At the Division I level, the Board of Directors, its highest governing body made up also of presidents and chancellors, kicked the can to the D-I Council. It makes sense to those inside of college athletics, especially those who want to see a 2020 fall football (and other sports) season. Thirty-seven of the 40 members on the Council work in athletics. Three work in academics. “The Council has on it people who work truly in the day-to-day athletic side compared to presidents who are flying at 50,000 feet,” says one high-ranking NCAA leader. “The Board of Directors is looking for more expertise from those in the athletic world.”

The D-I Council is made up of school athletic administrators (28), conference executives (7) and university professors (3). There are also two student athletes on the board. It’s a who’s who in college athletics. SEC commissioner Greg Sankey is the Power 5 representative. West Virginia AD Shane Lyons is there for the Big 12. Gary Barta, the Iowa AD, sits on the committee, too. There’s MAC commissioner Jon Steinbrecher and Washington State AD Patrick Chun. There’s also a lot of other people you’ve probably never heard of.

In fact, of the 40 members, 19 of them work in the FCS division, and another nine represent non-football playing schools. From the Power 5 programs, there are seven representatives. From the Group of Five, there are five.

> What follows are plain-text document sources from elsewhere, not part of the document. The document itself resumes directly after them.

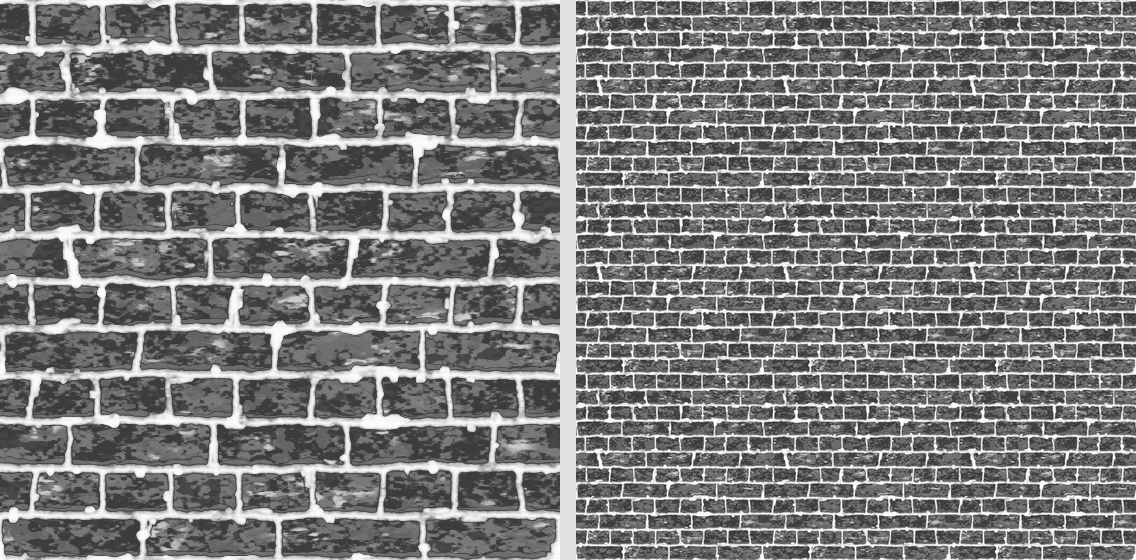
Left, the tile; right, the same tile 3 across and 3 down.
Write a Shadertoy shader that draws this texture.

```glsl
// Old brick wall of twelve courses, four long bricks alternating with eight short ones.
// Each brick is a rounded box between shifted, slanted joints with a noise-worn outline;
// wrapping noise adds grain, flat patches, pale scuffs, a bottom lip and soiled mortar.

const float COURSES = 12.0;
const float LONG_COUNT = 4.0;
const float SHORT_COUNT = 8.0;
const vec2 HALF_JOINT = vec2(0.0056, 0.0074);
const float CORNER = 0.006;

const float DARK = 0.235;
const float LIGHT = 0.475;
const float LIP = 0.45;
const float SCUFF = 0.80;
const float MORTAR = 0.985;
const float SOIL = 0.42;

float hash(vec3 p) {
    p = fract(p * 0.1031);
    p += dot(p, p.zyx + 31.32);
    return fract((p.x + p.y) * p.z);
}

// Value noise that wraps over the unit square; cells must be whole numbers.
float noise(vec2 uv, vec2 cells, float seed) {
    vec2 p = uv * cells;
    vec2 i = floor(p);
    vec2 f = p - i;
    f = f * f * (3.0 - 2.0 * f);
    vec2 a = mod(i, cells);
    vec2 b = mod(i + 1.0, cells);
    float low = mix(hash(vec3(a, seed)), hash(vec3(b.x, a.y, seed)), f.x);
    float high = mix(hash(vec3(a.x, b.y, seed)), hash(vec3(b, seed)), f.x);
    return mix(low, high, f.y);
}

float fbm(vec2 uv, vec2 cells, int octaves, float seed) {
    float sum = 0.0, total = 0.0, gain = 0.5;
    for (int k = 0; k < octaves; k++) {
        sum += gain * noise(uv, cells, seed + float(k));
        total += gain;
        gain *= 0.5;
        cells *= 2.0;
    }
    return sum / total;
}

// Position of joint k in brick widths, shifted and slanted at random.
float joint(float k, float count, float row, float height) {
    float column = mod(k, count);
    float shift = hash(vec3(column, row, 71.0)) - 0.5;
    float slant = hash(vec3(column, row, 83.0)) - 0.5;
    return k + count * (0.016 * shift + 0.012 * slant * (height - 0.5));
}

float roundBox(vec2 p, vec2 halfSize, float radius) {
    vec2 q = abs(p) - halfSize + radius;
    return length(max(q, 0.0)) + min(max(q.x, q.y), 0.0) - radius;
}

// Returns distance to the brick, height above its base and a random tone.
vec3 brick(vec2 p) {
    float level = floor(p.y * COURSES);
    float height = p.y * COURSES - level;
    float row = mod(level, COURSES);
    bool isShort = mod(row, 2.0) > 0.5;
    float count = isShort ? SHORT_COUNT : LONG_COUNT;
    float x = p.x * count - (isShort ? 0.44 : mod(row, 4.0) * 0.25);
    float k = floor(x + 0.5);
    float column = x < joint(k, count, row, height) ? k - 1.0 : k;
    float left = joint(column, count, row, height);
    float right = joint(column + 1.0, count, row, height);
    vec2 halfSize = 0.5 * vec2((right - left) / count, 1.0 / COURSES) - HALF_JOINT;
    vec2 local = vec2((x - 0.5 * (left + right)) / count, (height - 0.5) / COURSES);
    float tone = hash(vec3(mod(column, count), row, 97.0));
    return vec3(roundBox(local, halfSize, CORNER), local.y + halfSize.y, tone);
}

float brickShade(vec2 uv, float depth, float base, float tone, float grain) {
    float patches = fbm(uv, vec2(20.0, 36.0), 3, 20.0);
    float value = grain + 0.55 * (patches - 0.5) + 0.16 * (tone - 0.5);
    float shade = mix(DARK, LIGHT, smoothstep(0.34, 0.66, value));
    // Flat worn patches and dark pits
    float worn = fbm(uv, vec2(26.0, 44.0), 3, 30.0);
    shade = mix(shade, 0.43, 0.8 * smoothstep(0.64, 0.67, worn));
    shade = mix(shade, DARK, 0.8 * (1.0 - smoothstep(0.30, 0.36, worn)));
    // Pale scuffs and thin scratches
    float zone = smoothstep(0.56, 0.74, fbm(uv, vec2(13.0, 24.0), 2, 40.0));
    float streak = smoothstep(0.52, 0.74, fbm(uv, vec2(48.0, 110.0), 3, 45.0));
    float vein = abs(fbm(uv, vec2(24.0, 38.0), 2, 50.0) - 0.5);
    shade = mix(shade, SCUFF, zone * streak);
    shade = mix(shade, 0.60, 0.6 * zone * (1.0 - smoothstep(0.0, 0.025, vein)));
    // Smooth lip along the base, then a dark rim
    float above = base - 0.016 * fbm(uv, vec2(28.0, 24.0), 3, 55.0);
    shade = mix(shade, DARK, 0.7 * (1.0 - smoothstep(0.0, 0.0025, abs(above))));
    shade = mix(shade, LIP, 0.85 * (1.0 - smoothstep(-0.0015, 0.0, above)));
    return mix(shade, DARK, 0.8 * (1.0 - smoothstep(0.0008, 0.003, depth)));
}

float mortarShade(vec2 uv, float dist, float base, float grain) {
    float shadow = 1.0 - smoothstep(-0.003, 0.001, base);
    float dirt = smoothstep(0.55, 0.8, fbm(uv, vec2(30.0), 3, 60.0));
    float halo = exp(-max(dist, 0.0) * mix(480.0, 270.0, shadow));
    return mix(MORTAR, SOIL, clamp(halo * (0.35 + grain) + dirt * (grain - 0.2), 0.0, 1.0));
}

void mainImage(out vec4 fragColor, in vec2 fragCoord) {
    vec2 uv = fragCoord / iResolution.xy;
    // Uneven outlines: slow bends, fine roughness and chipped edges
    vec2 bend = vec2(noise(uv, vec2(18.0), 1.0), noise(uv, vec2(18.0), 2.0)) - 0.5;
    vec2 rough = vec2(fbm(uv, vec2(60.0), 3, 4.0), fbm(uv, vec2(60.0), 3, 8.0)) - 0.5;
    vec3 b = brick(uv + vec2(0.0, 0.0026) + 0.007 * bend + 0.007 * rough);
    float chip = 0.008 * smoothstep(0.68, 0.9, noise(uv, vec2(44.0), 12.0));
    float dist = b.x + chip;
    float grain = fbm(uv, vec2(100.0, 180.0), 3, 15.0);
    float edge = max(0.7 / iResolution.y, 0.0009);
    float cover = 1.0 - smoothstep(-edge, edge, dist);
    float shade = mix(mortarShade(uv, dist, b.y, grain), brickShade(uv, -dist, b.y, b.z, grain), cover);
    fragColor = vec4(vec3(shade), 1.0);
}
```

However, the Council votes are weighted. Years ago, conferences in the upper-echelon of college football were being held back by the world’s Marietta Colleges, triggering a change in the voting system. A vote from each Power 5 member counts as if it were three. Group of Five representatives’ votes count 1.5 times. “The A5 (Autonomy 5) controls the votes,” says one high-level conference leader. “If anyone is expecting a decision from the D-I Council to shut down fall championships, it’s not happening at this point.”

But not all D-I fall sports will survive. According to an NCAA policy released Wednesday, fall championships will be canceled in sports without at least 50% of members participating. Field hockey and men’s water polo are expected to fall under that mark, and FCS football is dangerously close, too (six FCS conferences have already folded the tent).

On the lower level of college sports, the risks and costs associated with holding a season during a pandemic out-weigh the rewards (many of these schools significantly lose money on football). There are 11 Council members who work in conferences that have already canceled fall sports, potentially producing some lively discussion among the group. We canceled sports already, so why don’t we cancel all of the championships?

There’s a real easy answer: money. For those at the top level of the sport, the risks and costs do not out-weight the rewards (hello, TV money). Power 5 and (some) Group of Five programs can afford the expensive testing protocols in order to salvage crumbling budgets with television dollars. “Let those that can compete,” says one SEC administrator, “compete.”

So, here we are. The kicking of the can is, presumably, done. There it sits, a dented metal blob, in the lap of a committee whose power rests with the heavyweights of college athletics, right where it belongs—at least for those who want a fall sports season amid a pandemic.